4. OSHA evaluate suggestions from the Grocery Manufacturers Association and a report from the Toxicology Excellence for Risk Assessment regarding the establishment of a personal exposure limit (“PEL”). The report noted OSHA was considering four different PELs. Questions were also raised as to the accuracy of measuring for PELs and its accuracy in the field.
5. OSHA ensure the language used in the proposed rule is clear and easy to understand, recognizing many of the potentially affected small businesses may have limited experience with OSHA health standards. It also stated OSHA has to consider how to deal with situations where employers may have both naturally occurring and added diacetyl present in the manufacturing process.
6. OSHA continue to monitor the use of replacement substances for diacetyl in food flavorings and to evaluate potential health effects associated with exposure to these compounds.
7. OSHA evaluate what is adequate respiratory protection, the need for protective clothing, how such clothing and equipment should be stored and training for employers to give to their employees.
8. OSHA reconsider whether it is necessary to have employees receive physical exams every six months or whether less-frequent intervals would be adequate. The panel also recommended OSHA consider providing additional guidance about what spirometry results may trigger further medical evaluation.

The report noted some companies favored a non-PEL approach, while others were concerned such an approach would lack flexibility or require significant expense for employers with relatively little employee exposure or risk. Some companies suggested OSHA allow individual employers to choose which approach worked best for them.
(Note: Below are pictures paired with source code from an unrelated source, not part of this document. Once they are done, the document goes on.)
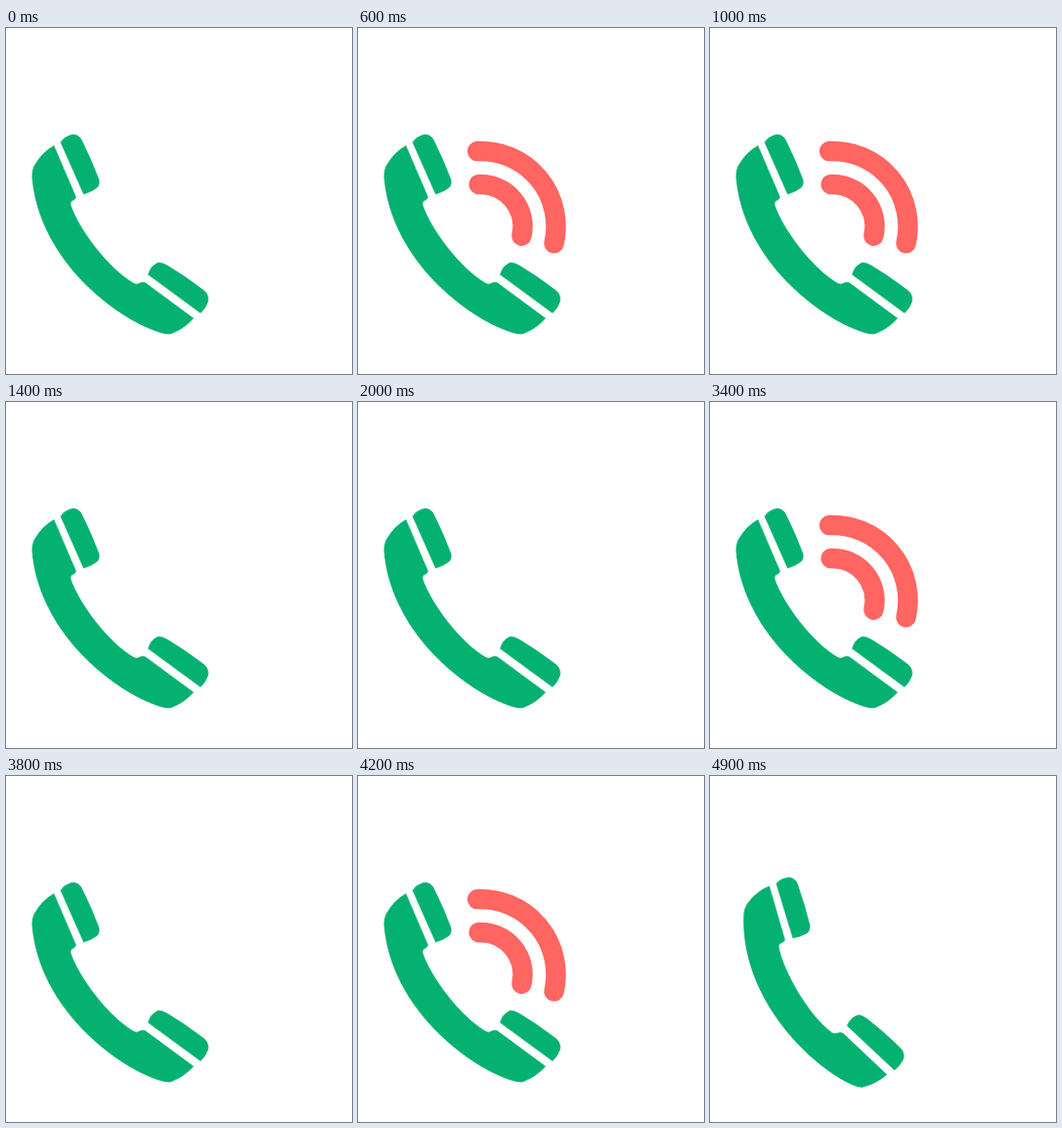
Recreate the animation shown at these times as an HTML page. Size 354 by 354 pixels, loop 5000 ms.

```html
<!DOCTYPE html>
<html lang="en">
<head>
<meta charset="utf-8">
<title>Ringing phone</title>
<style>
  html, body { margin: 0; width: 100%; height: 100%; overflow: hidden; background: #fff; }
  svg { display: block; width: 100vw; height: 100vh; }
  #phone { fill: #04b171; stroke: #04b171; stroke-width: 0.6; stroke-linejoin: round; }
  #waves { fill: none; stroke: #ff6561; stroke-width: 20.5; stroke-linecap: round; }
</style>
</head>
<body>
<svg viewBox="0 0 354 354">
  <g id="phone">
    <path d="M49 120.500 L71.5 173 Q71 175.500 68 176.500 Q65.500 178 66 181
             C74 205 104 246 131 261.500 Q134 263 137 261 Q140 259.500 142.500 260.800
             L191.700 297 Q182 308 168 313 Q163 313 158 311.500
             C112 297 33.500 237 26.800 152 Q26.500 146 29 141 Q37 127 49 120.500 Z"/>
    <path d="M56 117 Q59 111.500 68 109 Q74 109 77 114
             Q87 134 95 155 Q96 160 93.500 163 Q87 168 79.500 170 Z"/>
    <path d="M145.500 252.300 Q148 243 156 240 Q160 240 165 243
             Q183.500 254 203 269 Q208 274 206.500 280 Q204 287 199 291.500 Z"/>
  </g>
  <g id="waves"></g>
</svg>
<script>
  const STEP = 100, LOOP = 5000, CYCLE = 12;
  const SWING = [0, 7, 0, -7];
  const phone = document.getElementById('phone');
  const group = document.getElementById('waves');
  const center = [125.5, 203];

  const polar = (r, deg) => {
    const a = deg * Math.PI / 180;
    return [center[0] + r * Math.cos(a), center[1] + r * Math.sin(a)].map(v => v.toFixed(2)).join(' ');
  };

  const waves = [43, 77, 111].map(r => {
    const arc = document.createElementNS('http://www.w3.org/2000/svg', 'path');
    arc.setAttribute('d', `M${polar(r, -92.5)} A${r} ${r} 0 0 1 ${polar(r, 13)}`);
    group.appendChild(arc);
    return arc;
  });

  // Four beats of shaking, then two rounds of waves building up.
  function draw(t) {
    const beat = Math.floor((t % LOOP) / STEP) % CYCLE;
    const shaking = beat < 4;
    const angle = shaking ? SWING[beat] : 0;
    const count = shaking ? 0 : beat % 4;
    phone.setAttribute('transform', `rotate(${angle} 117.5 211.5)`);
    waves.forEach((arc, i) => arc.setAttribute('visibility', i < count ? 'visible' : 'hidden'));
  }

  let start;
  function tick(now) {
    start ??= now;
    draw(now - start);
    requestAnimationFrame(tick);
  }
  draw(0);
  requestAnimationFrame(tick);
</script>
</body>
</html>
```
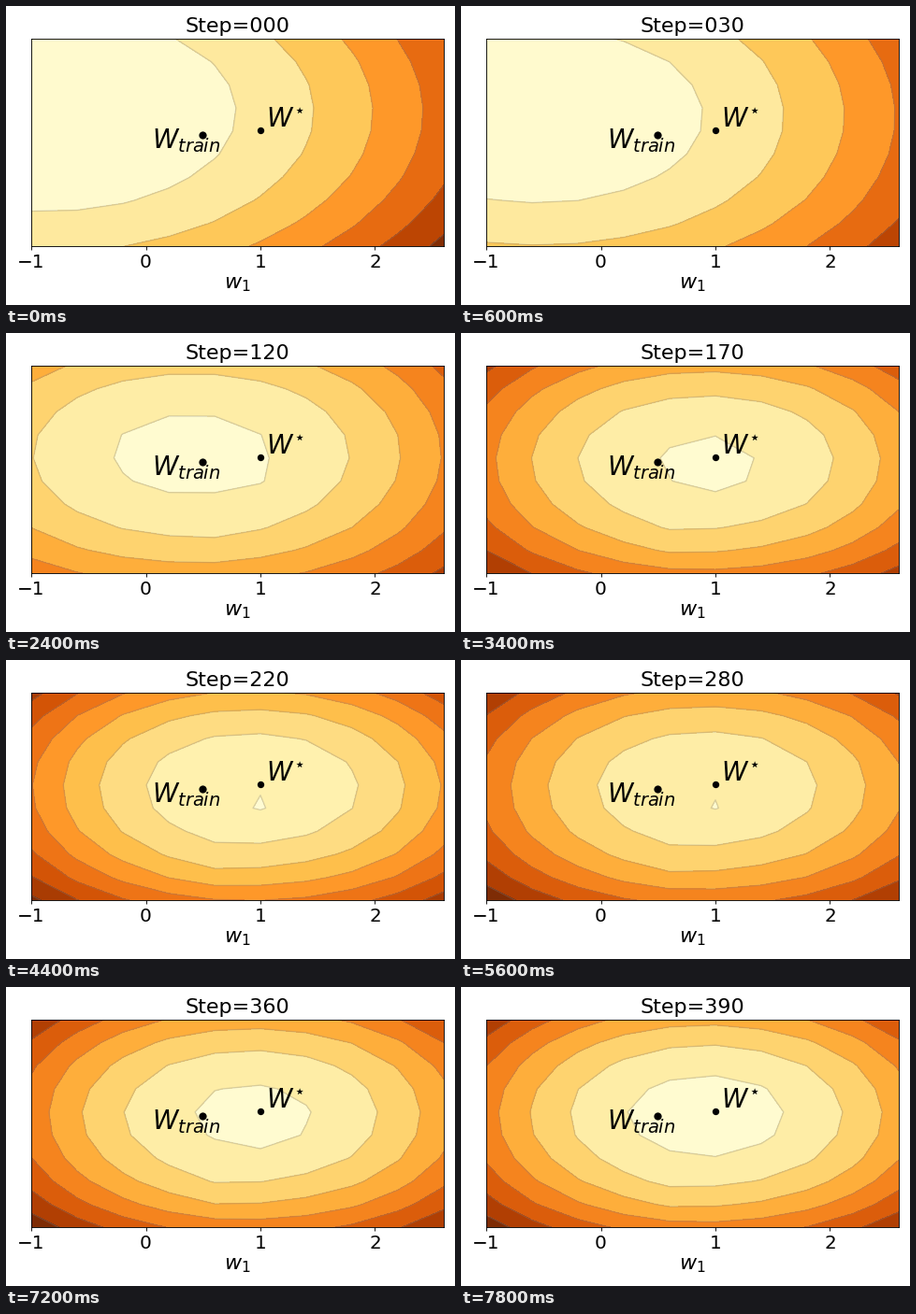
Write a matplotlib script that moves like this. It is 480 px wide and 320 px high and loops after 8000 ms.

```python
import numpy as np
import matplotlib.pyplot as plt
from matplotlib.animation import FuncAnimation

W, H, DPI = 480, 320, 80
LEFT, RIGHT, TOP, BOTTOM = 27.1, 467.9, 34.9, 257.4
FRAMES, INTERVAL, N = 40, 200, 10
ARRIVE = 17  # frame at which the bowl has reached its place

w1 = np.linspace(-1, 2.6, N)
rows = np.arange(N)
# grid cells right of w1 = 1 and below the W* row
U, V = np.meshgrid(np.arange(N) - 5, 5 - rows)


def dip(u, v, depth, spread):
    return depth * np.exp(-((U - u) ** 2 + (V - v) ** 2) / spread)


ROUGH = dip(0, 1, 0.2, 0.3) + dip(-1, 3.5, 0.25, 0.9)


def row_at(y):
    """Grid row for a height in pixels from the top of the stage."""
    return (BOTTOM - y) / (BOTTOM - TOP) * (N - 1)


def loss(frame):
    """Loss on the grid in units of one contour level, and the level count."""
    p = min(frame / ARRIVE, 1)
    late = max(0, frame - ARRIVE) / (FRAMES - 1 - ARRIVE)
    du = (U - (-4.67 + 4.48 * p)) ** 2
    dv = (V - (-0.82 + 0.95 * p)) ** 2
    steep = 0.063 + 0.081 * p ** 1.75 + 0.02 * late
    floor = np.interp(frame, [0, 7, 17, 28, 32, 39],
                      [-0.04, 0.5, 0.82, 1.05, 1.0, 0.48])
    bands = round(np.interp(frame, [0, 7, 17, 22, 27], [7, 8, 8, 9, 8]))
    z = floor + (steep + 0.005) * du + steep * dv
    z -= p * 0.0012 * du * dv + p ** 2 * ROUGH
    return np.clip(z * bands / 8, 0.001, bands - 0.001), bands


fig = plt.figure(figsize=(W / DPI, H / DPI), dpi=DPI, facecolor="white")
ax = fig.add_axes([LEFT / W, 1 - BOTTOM / H,
                   (RIGHT - LEFT) / W, (BOTTOM - TOP) / H])
ax.set_xlim(-1, 2.6)
ax.set_ylim(0, N - 1)
ax.set_xticks([-1, 0, 1, 2])
ax.set_yticks([])
ax.tick_params(labelsize=18)
title = ax.set_title("Step=000", fontsize=20)
fig.text(247.5 / W, 1 - 302 / H, "$w_1$", fontsize=20, ha="center")


def mark(x, y, size, label, label_y):
    ax.plot(x, row_at(y), "o", color="black", ms=size, mew=0, zorder=5)
    ax.text(round(x * 2) / 2 + (0.05 if x == 1 else -0.45), row_at(label_y),
            label, fontsize=25, zorder=6)


mark(0.49, 138.3, 7.4, "$W_{train}$", 152.3)
mark(1, 133.4, 6.6, r"$W^{\star}$", 129.5)

drawn = []


def update(frame):
    while drawn:
        drawn.pop().remove()
    z, bands = loss(frame)
    levels = np.arange(bands + 1)
    drawn.append(ax.contourf(w1, rows, z, levels, cmap="YlOrBr", zorder=1))
    drawn.append(ax.contour(w1, rows, z, levels, colors="gray",
                            alpha=0.3, linewidths=1.2, zorder=1.5))
    title.set_text(f"Step={frame * 10:03d}")
    return []


anim = FuncAnimation(fig, update, frames=FRAMES, interval=INTERVAL,
                     init_func=lambda: [], repeat=True, repeat_delay=0)
plt.show()
```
The panel recommended OSHA delineate the advantages and disadvantages of each alternative and to seek ways to make the non-PEL alternative as cost effective as possible. The panel noted determining the approach with the least burden on small business may involve gathering more information about the current levels of diacetyl exposure in the workplace and could vary by industry and situation.

USDA has ordered an independent audit of the National Organic Program, which is designed to increase transparency and to bring it in line with international standards. The audit will assess the NOP’s more-than 100 private certifiers to ensure USDA is adhering to international standards for accrediting them and overseeing their work.

In an interview earlier this month President Obama said he is willing to consider imposing a tax on soda and other sugary drinks as part of the debate in Congress concerning overhauling the health care system. Lawmakers have considered new taxes on sugar and sweetened soda to help pay the cost for this legislation, which is estimated to cost as much as $1 trillion over the coming decade. The president said while the proposal does face opposition from various lawmakers, higher taxes that wind up reducing soda consumption would be helpful in holding down health care costs. The president said in an interview in Men’s Health Magazine that “every study that has been done about obesity shows that there is a high correlation between soda consumption and obesity. Obviously it is not the only factor, but it is a major factor”. Various trade associations are working to oppose such a provision in any legislation. The Congressional Budget Office has estimated a $.03 tax on a typical 12-ounce can of soda would raise $50 billion dollars over a 10-year period.

Patrick J. McNamara, Esq. has served since 1994 as general counsel to NAFFS. Copies of the various reports and documents referenced in his speech can be obtained from NAFFS or directly from him. Please contact him at pmcnamara@scarincihollenbeck.com or call his office at 201-896-4100. The complete version of Mr. McNamara’s presentation is available at www.naffs.org.
National Association of Flavors & Food-Ingredient Systems
3301 Route 66, Suite 205, Bldg. C • Neptune, New Jersey 07753
(732) 922-3218 • Fax: (732) 922-3590 • info@naffs.org
Privacy Policy  |  Refund Policy
Powered by Wild Apricot Membership Software